Earlier this year (2018), when I was digging around for resources, I ran across the SACC. I reached out to them and was directed to the current president. I found the club to be warm and inviting, if a bit aging-which is to be expected for one of the few remaining computer clubs focused on CBM with roots back to the early days. I offered my soldering skills and tools to help the group, and was invited to bring my kit to the venerable "AmiWest 2018" show and do on site work. This event was a hoot and I wish I could have stayed for the whole thing. I got to do some fun repair work and see gear I'd never got to play with when I was a younger man (An A3000T with Varta damage is a very scary experience!).
Overall, AmiWest was a great experience. So much passion and energy-and from what I understand represented an uptick in attendance and activity from previous years. I really look forward to participating in this event next year and maybe be a little bit more involved in the hosting of the event. So, if you are around, look for me swinging a soldering iron or test probes at AmiWest 2019!
This is about when the club's president told me about the "Abyss". Over the years, the club had amassed a significant amount of Amiga gear, software, and magazines.

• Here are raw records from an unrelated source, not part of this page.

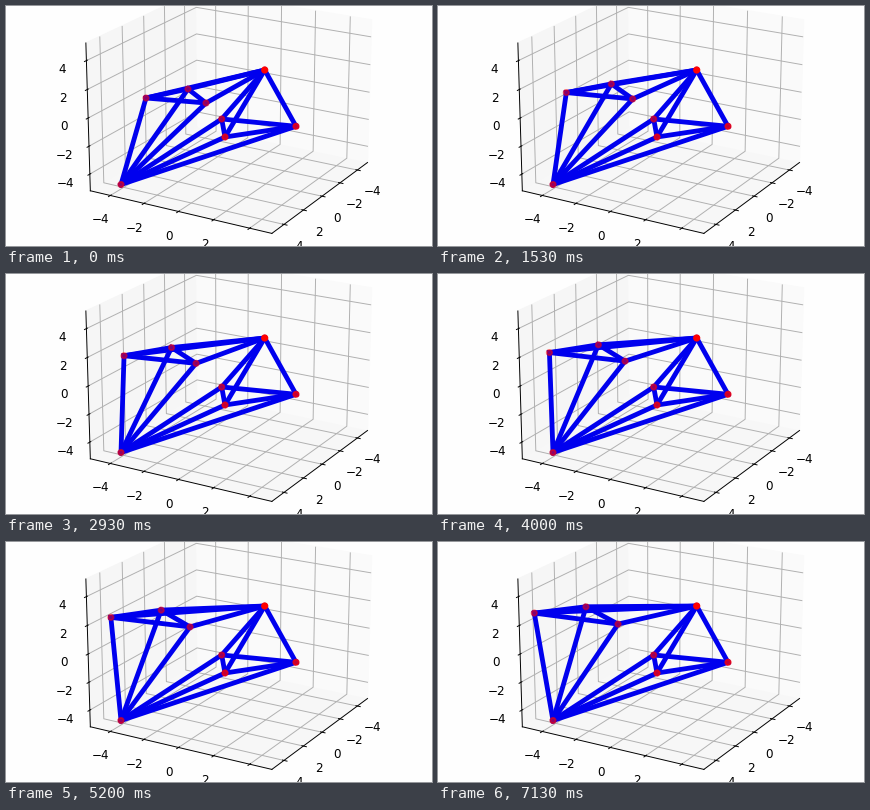
Write a matplotlib script that moves like this. It is 426 px wide and 240 px high and loops after 7.19 s.

```python
import numpy as np
import matplotlib.pyplot as plt
from matplotlib.animation import FuncAnimation
from matplotlib.collections import LineCollection
from matplotlib.colors import to_rgba

W, H = 426, 240
DPI = 86.5
LOOP_MS = 7190
FRAMES = 108

# Hinge ends, then the triangle of the resting half (stage pixels).
HINGE = [(115, 178.5), (258.7, 64)]
RESTING = [(215.7, 113), (219, 131), (290, 120.3)]

# Swinging triangle: position, velocity and acceleration term per vertex.
START = np.array([(140, 92), (182, 83), (200, 97)])
VELOCITY = np.array([(-8.45, -3.9), (-6.2, -3.7), (-3.8, -2.95)])
BEND = np.array([(0.325, 0.135), (0.2, 0.16), (0.14, 0.12)])

# Each half: a triangle with every corner tied to both hinge ends.
EDGES = []
for a, b, c in [(2, 3, 4), (5, 6, 7)]:
    EDGES += [(a, b), (b, c), (c, a)]
    EDGES += [(end, v) for end in (0, 1) for v in (a, b, c)]

# Nearer joints are more opaque.
SHADE = [0.58, 1.0, 0.58, 0.75, 0.75, 0.5, 0.5, 0.52]


def joints(t):
    swing = START + VELOCITY * t + BEND * t**2
    return np.vstack([HINGE, RESTING, swing])


fig = plt.figure(figsize=((W + 0.001) / DPI, (H + 0.001) / DPI), dpi=DPI,
                 facecolor="#fefefe")

# The 3D box is larger than the stage, so its lower end is cut off.
side, left, bottom = 320, 61.4, -23.2
box = fig.add_axes([left / W, bottom / H, side / W, side / H], projection="3d",
                   facecolor="none")
box.view_init(elev=20, azim=30)
limit = 5 * 25 / 24
ticks = range(-4, 5, 2)
box.set(xlim=(-limit, limit), ylim=(-limit, limit), zlim=(-limit, limit),
        xticks=ticks, yticks=ticks, zticks=ticks)
for axis, grey in [(box.xaxis, 0.98), (box.yaxis, 0.965), (box.zaxis, 0.97)]:
    axis.set_pane_color((grey, grey, grey, 1))

stage = fig.add_axes([0, 0, 1, 1], zorder=5)
stage.set(xlim=(0, W), ylim=(H, 0))
stage.axis("off")

points = joints(0)
bars = LineCollection(points[EDGES], colors="#0000ee", linewidths=4,
                      capstyle="projecting", zorder=2)
stage.add_collection(bars)
dots = stage.scatter(*points.T, s=20, linewidths=1.5, zorder=3,
                     c=[to_rgba("red", alpha) for alpha in SHADE])


def update(i):
    points = joints(i * LOOP_MS / FRAMES / 1000)
    bars.set_segments(points[EDGES])
    dots.set_offsets(points)
    return bars, dots


anim = FuncAnimation(fig, update, frames=FRAMES, interval=LOOP_MS / FRAMES,
                     repeat=True, repeat_delay=0)
plt.show()
```
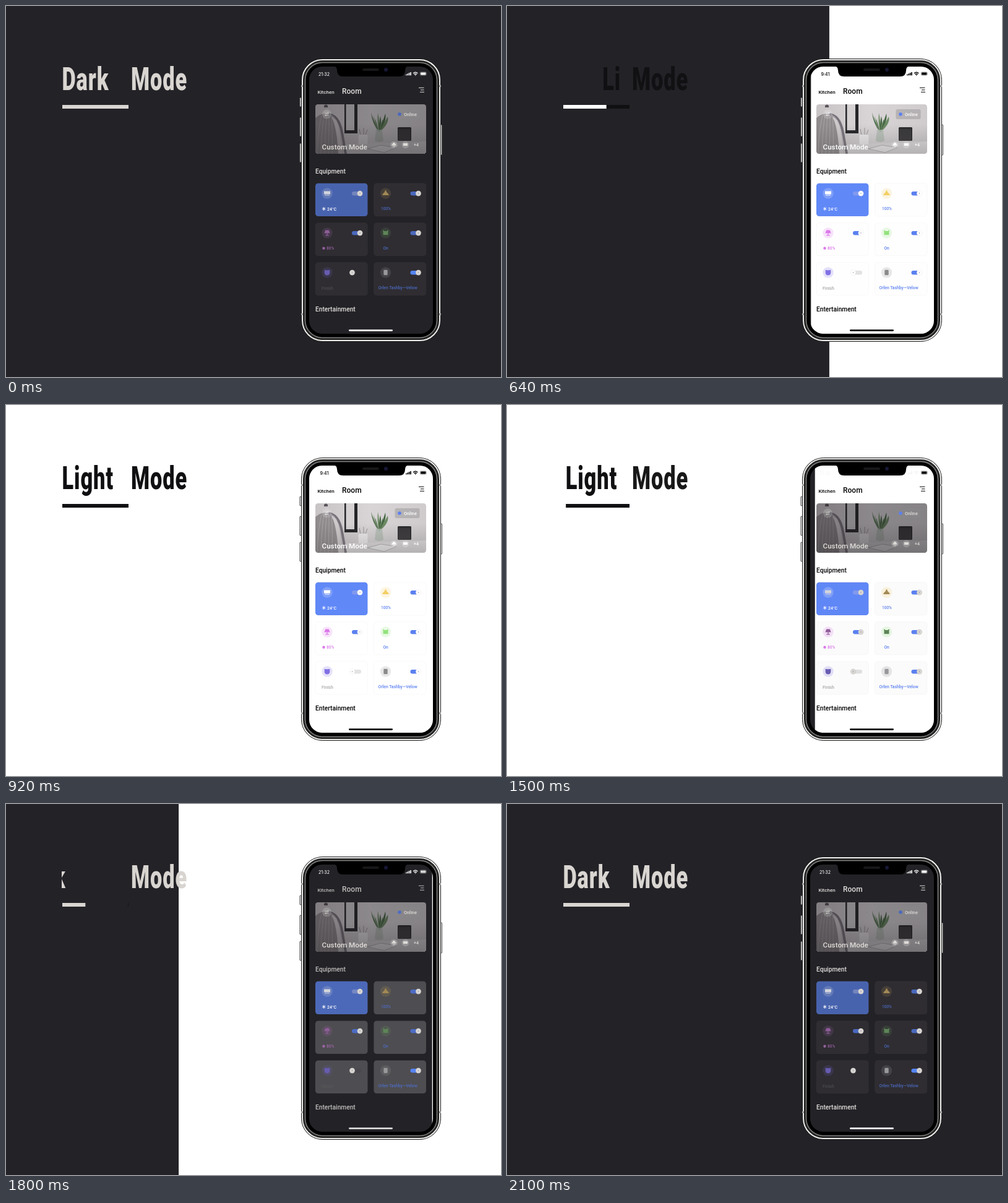
An HTML page that plays this animation: 800 by 600 pixels, repeating every 2640 ms.

```html
<!DOCTYPE html>
<html lang="en">
<head>
<meta charset="utf-8">
<title>Dark and light mode</title>
<style>
html, body { margin: 0; width: 100%; height: 100%; overflow: hidden; background: #232227; }
svg { display: block; width: 800px; height: 600px; font-family: Roboto, Inter, sans-serif; font-weight: 500; }
.head { font-size: 52px; font-weight: 900; letter-spacing: 1.4px; }
.time { font: 500 7px Inter, sans-serif; }
[data-k] { fill: currentColor; }
.line { fill: none; stroke: currentColor; }
</style>
</head>
<body>
<svg viewBox="0 0 800 600" id="stage"></svg>
<script>
const BG = '#232227', PALE = '#d9d5d1', INK = '#101012';

// Colour pair; k names the progress that mixes it
const ink = (k, dark, light) => `data-k="${k}" data-d="${dark}" data-l="${light}"`;
const rect = (x, y, w, h, r, more) => `<rect x="${x}" y="${y}" width="${w}" height="${h}" rx="${r}" ${more}/>`;
const circle = (x, y, r, more) => `<circle cx="${x}" cy="${y}" r="${r}" ${more}/>`;
const path = (d, more) => `<path d="${d}" ${more}/>`;
const text = (x, y, size, s, more) => `<text x="${x}" y="${y}" font-size="${size}" ${more}>${s}</text>`;
const clip = (id, shape) => `<clipPath id="${id}">${shape}</clipPath>`;
const head = (x, s, more) => `<g transform="translate(${x} 135.5) scale(.66 1)"><text class="head" ${more}>${s}</text></g>`;

const main = ink('c', '#e2dfdb', '#000000');
const onPhoto = ink('h', '#dedbd7', '#ffffff');
const blue = ink('c', '#4a68bd', '#5b80f0');

function heading() {
  return `<g clip-path="url(#word)"><g id="dark">${head(90.5, 'Dark', `fill="${PALE}"`)}</g>
    <g id="light">${head(90.5, 'Light', `fill="${INK}"`)}</g></g>
    ${head(202, 'Mode', ink('m', PALE, INK))}
    <g clip-path="url(#rule)">${rect(91, 160, 107, 6, 0, 'id="paleLine" ' + ink('m', PALE, '#ffffff'))}
    ${rect(91, 160, 107, 6, 0, `id="inkLine" fill="${INK}"`)}</g>`;
}

function button(x, y, h) {
  return rect(x, y, 2.4, h, 1, 'fill="#e6e6e4" stroke="#1a1a1c" stroke-width=".7"');
}

function body() {
  const ring = (inset, fill, stroke, w) => rect(477 + inset, 85 + inset, 226 - 2 * inset, 458 - 2 * inset, 34.5 - inset,
    `fill="${fill}" stroke="${stroke}" stroke-width="${w}"`);
  const band = [[477, 128], [477, 497], [700, 128], [700, 497]].map(([x, y]) => rect(x, y, 3, 3, 0, 'fill="#a5a5a3"')).join('');
  return button(474.8, 148, 15) + button(474.8, 180, 31) + button(474.8, 222, 31) + button(702.3, 192, 49)
    + ring(.5, '#111', '#1c1c1e', 1) + ring(2, '#111', '#f1f1ee', 2) + band
    + ring(4.5, '#111', '#2b2b2c', 1.5) + ring(6.5, '#000', '#858684', 1.5) + ring(9, '#000', '#000', 2);
}

function statusBar() {
  const k = ink('h', '#f4f4f4', '#000000');
  const bars = [0, 1, 2, 3].map(i => rect(646 + i * 2.4, 110.5 - i * 1.2, 1.7, 1.8 + i * 1.2, .4, k)).join('');
  return text(505, 112.5, 7, '21:32', 'class="time" id="late" fill="#f4f4f4"')
    + text(507.5, 112.5, 7, '9:41', 'class="time" id="early"') + bars
    + path('M658 109 Q661.7 105.6 665.4 109 M659.6 110.7 Q661.7 108.8 663.8 110.7', k + ' class="line" stroke-width="1.3"')
    + circle(661.7, 112, .8, k)
    + rect(669, 106.8, 10.5, 5.4, 1.6, 'fill="none" stroke="#8a8a8a" stroke-width=".6"')
    + rect(670, 107.6, 8.5, 3.8, .8, ink('c', '#ffffff', '#000000'))
    + path('M535 98 H645 V104 Q645 114 635 114 H545 Q535 114 535 104Z M529 97 Q535 98 535 104 V97Z M651 97 Q645 98 645 104 V97Z', 'fill="#000"')
    + rect(576, 101, 27, 4, 2, 'fill="#17171a"') + circle(614, 103, 3, 'fill="#171737"');
}

function photo() {
  const leaves = [-12, -8, -5, -1, 3, 7, 11, 15].map((dx, i) => {
    const top = 172 + i * 5 % 14;
    return path(`M603 204 Q${600 + dx * .7} 190 ${602 + dx} ${top} Q${605 + dx} ${top + 12} 603 204Z`,
      `fill="${i % 2 ? '#6c8a62' : '#476745'}"`);
  }).join('');
  const weave = [0, 1, 2, 3, 4].map(i => `M${503 + i * 6} 239 Q${504 + i * 6} 200 ${510 + i * 4} 177`).join('');
  return `<g clip-path="url(#photo)">
    ${rect(500, 159, 179, 80, 0, 'fill="url(#wall)"')}
    ${path('M545 224 L679 219 V239 H545Z', 'fill="#e2dee0"')}
    ${rect(547, 155, 21, 51, 0, 'fill="#252427"')}${rect(549.5, 155, 13.5, 46, 0, 'fill="#d5d1d3"')}
    ${path('M500 239 V181 Q508 173 520 174 Q534 180 537 239Z', 'fill="#908b8d"')}
    ${path(weave, 'fill="none" stroke="#a9a4a6"')}
    ${path('M520 175 Q538 176 543 205 L549 239', 'fill="none" stroke="#77727a" stroke-width="4"')}
    ${path('M524 176 Q536 180 540 205 L545 239', 'fill="none" stroke="#b9b4b6"')}
    ${path('M514 161 q3 -3 6 0 v3 h-6z', 'fill="#5b565b"')}
    ${rect(569.5, 208, 15, 16, 2, 'fill="#efecee"')}${path('M573 208 L571 199 M578 208 V197 M581 208 L584 200', 'stroke="#9b9496"')}
    ${leaves}${path('M598 200 H608 L610 218 Q603 222 596 218Z', 'fill="#b4beb4" fill-opacity=".8"')}
    ${path('M584 231 L606 225 L631 229 L611 237Z', 'fill="#f3f1f2" stroke="#a39c9f" stroke-width=".7"')}
    ${rect(633, 196, 22, 22, 1.5, 'fill="#2a292b"')}${rect(634, 199, 19, 18, 1, 'fill="#383638"')}
    ${rect(500, 159, 179, 80, 0, 'fill="url(#fall)"')}
    ${rect(500, 159, 179, 80, 0, 'id="shade" fill="#17141a"')}</g>
    ${circle(518.5, 175, 7.5, 'fill="#fff" fill-opacity=".18"')}
    ${path('M515.5 173.7 H521.5 L519.8 172 M521.5 176.3 H515.5 L517.2 178', onPhoto + ' class="line" stroke-width=".9"')}
    ${rect(628.5, 167, 40, 16, 2.5, 'fill="#8b878a" fill-opacity=".4"')}${circle(636, 175, 2.8, blue)}
    ${text(643, 177.7, 7.3, 'Online', onPhoto)}${text(510.5, 231.5, 11.7, 'Custom Mode', onPhoto)}
    ${[627, 645.5].map(x => circle(x, 224.5, 5.8, 'fill="#fff" fill-opacity=".2"')).join('')}
    ${path('M626 221 h2 l3 4.5 h-8z M625 226.5 h4 v1 h-4z M642 222 h7 v4 h-7z', onPhoto)}
    ${text(659, 227, 7, '+4', onPhoto)}`;
}

const icons = {
  ac: 'M-5 -3.5 H5 V1.5 H-5Z M-3.5 2.6 H-1.5 V3.8 H-3.5Z M-.8 2.6 H.8 V3.8 H-.8Z M1.5 2.6 H3.5 V3.8 H1.5Z',
  pendant: 'M-1.2 -4.5 H1.2 V-2.5 L5 1.5 V3 H-5 V1.5 L-1.2 -2.5Z',
  lamp: 'M-2.8 -4.5 H2.8 L4.6 .5 H-4.6Z M-.6 .5 H.6 V3.3 H2.8 V4.4 H-2.8 V3.3 H-.6Z',
  box: 'M-4 -3 H4 V3.2 H-4Z M-4.5 -4 H-2.5 V-3 H-4.5Z M2.5 -4 H4.5 V-3 H2.5Z',
  clock: 'M-4.3 -4.3 L-2 -3.7 H2 L4.3 -4.3 V.5 Q4 4.5 0 4.5 Q-4 4.5 -4.3 .5Z',
  speaker: 'M-2 -4.2 H2 Q3.2 -4.2 3.2 -3 V3 Q3.2 4.2 2 4.2 H-2 Q-3.2 4.2 -3.2 3 V-3 Q-3.2 -4.2 -2 -4.2Z'
};

function card(col, row, icon, dark, light, fill, track, on = true) {
  const x = 500 + col * 94.5, y = 286.7 + row * 64, cx = x + 19, cy = y + 16.3, tx = x + 59;
  const knob = on ? tx + 13 : tx + .5;
  return rect(x, y, 84.4, 53.3, 4.5, fill + ' stroke="#888" stroke-opacity=".05"')
    + circle(cx, cy, 8.7, ink('c', dark, light) + ' fill-opacity=".2"')
    + `<g transform="translate(${cx} ${cy})">${path(icons[icon], ink('h', dark, light))}</g>`
    + rect(tx, y + 13.2, 15, 6.5, 3.2, track)
    + circle(knob, y + 16.4, 4.4, ink('h', '#d8d5d2', '#ffffff') + ' stroke="#777" stroke-opacity=".08"')
    + rect(knob - .4, y + 15.4, .8, 2, 0, 'fill="#8b90a8"');
}

function cards() {
  const plain = ink('c', '#2f2d32', '#ffffff');
  const pink = ink('c', '#95609f', '#dd78ec');
  return card(0, 0, 'ac', '#d3d5dc', '#ffffff', ink('c', '#4863ae', '#6088f7'), ink('c', '#7485bd', '#8199ee'))
    + card(1, 0, 'pendant', '#a38955', '#f3cf63', plain, blue)
    + card(0, 1, 'lamp', '#8f5d9a', '#dc78ea', plain, blue)
    + card(1, 1, 'box', '#5d8557', '#92e27c', plain, blue)
    + card(0, 2, 'clock', '#675cb0', '#8070e4', plain, ink('c', '#2f2d32', '#e3e3e3'), false)
    + card(1, 2, 'speaker', '#98979a', '#8a8a8a', plain, ink('c', '#5585f5', '#5b80f0'))
    + path('M513.7 325 V331 M511.1 326.5 L516.3 329.5 M511.1 329.5 L516.3 326.5', 'stroke="#fff" stroke-width=".9"')
    + text(519, 330.5, 7, '24°C', 'fill="#fff"') + text(606, 330.3, 6.5, '100%', blue)
    + circle(513.5, 391.7, 2.2, pink) + text(518, 394.3, 6.5, '80%', pink)
    + text(609.5, 394.3, 6.7, 'On', blue) + text(510, 459, 7, 'Finish', ink('c', '#4b4a4d', '#a8a8a8'))
    + text(601.5, 458.3, 6.8, 'Orlen Tashby—Velow', blue);
}

const stage = document.getElementById('stage');
stage.innerHTML = `<defs>
  ${clip('word', rect(90, 80, 94.5, 75, 0, ''))}${clip('rule', rect(91, 155, 107, 16, 0, ''))}
  ${clip('screen', rect(490, 98, 200, 432, 21, ''))}${clip('photo', rect(500, 159, 179, 80, 4.5, ''))}
  <linearGradient id="wall"><stop stop-color="#c8c3c5"/><stop offset=".5" stop-color="#d9d5d7"/><stop offset="1" stop-color="#cfcbcd"/></linearGradient>
  <linearGradient id="fall" x2="0" y2="1"><stop offset=".4" stop-color="#555" stop-opacity="0"/><stop offset="1" stop-color="#555" stop-opacity=".32"/></linearGradient>
  </defs>
  ${rect(0, 0, 800, 600, 0, `fill="${BG}"`)}${rect(0, 0, 800, 600, 0, 'id="page" fill="#fff"')}
  ${heading()}${body()}
  <g clip-path="url(#screen)">${rect(490, 98, 200, 432, 0, `fill="${BG}"`)}${rect(490, 98, 200, 432, 0, 'id="panel" fill="#fff"')}</g>
  ${statusBar()}
  ${text(503.5, 142, 8, 'Kitchen', main)}${text(543, 142, 12, 'Room', main)}
  ${path('M667 132.3 H675.5 M670 135.7 H675.5 M669 139.2 H676', main + ' class="line" stroke-width="1.1"')}
  ${photo()}${text(500, 271, 10.2, 'Equipment', main)}${cards()}${text(500, 494, 10.2, 'Entertainment', main)}
  ${rect(554, 523.3, 71, 2.6, 1.3, ink('c', '#ffffff', '#000000'))}`;

const $ = id => document.getElementById(id);
const inked = [...stage.querySelectorAll('[data-k]')];
const rgb = hex => [1, 3, 5].map(i => parseInt(hex.slice(i, i + 2), 16));
const mix = (a, b, p) => `rgb(${rgb(a).map((v, i) => Math.round(v + (rgb(b)[i] - v) * p))})`;
const slide = (id, dx) => $(id).setAttribute('transform', `translate(${dx} 0)`);

// cubic-bezier(.25, .1, .25, 1)
function ease(x) {
  if (x <= 0) return 0;
  if (x >= 1) return 1;
  let lo = 0, hi = 1;
  for (let i = 0; i < 24; i++) {
    const s = (lo + hi) / 2;
    if (.75 * s * (1 - s) + s ** 3 < x) lo = s; else hi = s;
  }
  return .3 * lo * (1 - lo) ** 2 + 3 * lo * lo * (1 - lo) + lo ** 3;
}

// The light area of a box, wiped in from the right or out from the left
function wipe(id, x, w, p, toDark) {
  $(id).setAttribute('x', x + w * (toDark ? p : 1 - p));
  $(id).setAttribute('width', w * (toDark ? 1 - p : p));
}

function draw(now) {
  const t = Math.floor(now % 2640 / 20) * 20;
  const toDark = t < 320 || t >= 1480;
  const e = t < 320 ? t + 1160 : t - (toDark ? 1480 : 320);
  const a = ease(e / 358), b = ease((e - 240) / 358);
  const lit = p => toDark ? 1 - p : p;
  const level = { m: lit(a), c: lit(ease(e / (toDark ? 580 : 358))), h: lit(e > 0 ? 1 : 0) };

  for (const el of inked) el.style.color = mix(el.dataset.d, el.dataset.l, level[el.dataset.k]);
  wipe('page', 0, 800, b, toDark);
  wipe('panel', 490, 200, a, toDark);
  slide('dark', toDark ? -107 * (1 - b) : -98 * a);
  slide('light', toDark ? 107 * a : 98 * (1 - b));
  slide('paleLine', toDark ? -107 * (1 - b) : 0);
  slide('inkLine', 107 * (toDark ? a : 1 - b));
  $('late').style.opacity = 1 - level.h;
  $('early').style.opacity = level.h;
  $('shade').style.opacity = .4 * (1 - level.h);
}

const start = performance.now();
function tick() {
  draw(performance.now() - start);
  requestAnimationFrame(tick);
}
tick();
</script>
</body>
</html>
```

During the darker times, schools were dumping their equipment, club members were literally dying off, as well as some rescue operations took place to save machines. At one point, it occupied at least one full storage unit. Amiga upon Amiga upon Amiga of all flavors. Storing this gear represented a substantial recurring financial drain on the club. So efforts have been made to reduce the physical footprint and convert it into some sustainment funding. Over time, they have been either selling the assets, or finding new homes (like the newish http://bayarearetrocomputing.club/
). Items have been gradually making their way out to new owners, typically with a modest donation. These donations help cover a fraction of the storage costs.
ENTER THE ABYSS (©) :
I was recently invited down to the Abyss and given access to help organize some stuff and maybe grab a few picks myself. Unfortunately, much of the meat on that bone has been pared down. I'm not into collecting physical software-nor magazines.
*Box upon box upon box of Amiga magazines and software collections-many "backups" as well as originals*
Although it was quite fun to dig through boxes of magazines from AmigaWorld, Video Toaster User, and Amiga Video. Unfortunately, I just neither have the space nor the patience to try and collect any of this stuff. However, I did see a WALL of empty A2000 and A3000 cases. Many of these cases were in great condition likely from users who relocated their gear to tower cases. I'd bet many of them regret that years later. I grabbed a few Amiga 500s and scavenged motherboards that were marked as dead for future projects/donor boards. Also, there were a few boxes that were clearly from people who tinker with electronics. They contained old components, hand tools, some chips (74 series logic). Lots of cool stuff to me anyway. I also picked a Mediator USB board which will come in handy when I get my A4000 fully back to health.
I offered to sell a few things at a time for the club on ebay with the goal of helping to offset some of their storage costs. I know others have done this before and it eventually leads to either burn out or drama. So I only took a small set to try and resell for them at first. This included a very impressive box of Amiga 1000 keyboards. Literally, about a dozen A1000 style keyboards, which I personally think are the most elegant of all the Amiga keyboard implementations! They need some love and cleanup before selling, but I think there'll be some new home in their future!
I am looking forward to returning to this dusty shrine. Maybe next time, I'll grab a few A3000 cases and clean them up for resale. For now.... Anyone looking for an A1000 keyboard with no cable? Send me a PM with a reasonable market rate offer
All in all, it looks like I picked a great time and place to re-enter the Amiga hobby and very very fortunate that there is a local community of sorts to share my passion with.
At the upcoming February 2019 club meeting, I plan to be demoing SMT recapping on an A3640 board. If you can make it out here to the Sacramento area, stop in and say hi. Details at http://www.sacc.org/
2019 Amiga Cheers from Mr. Toast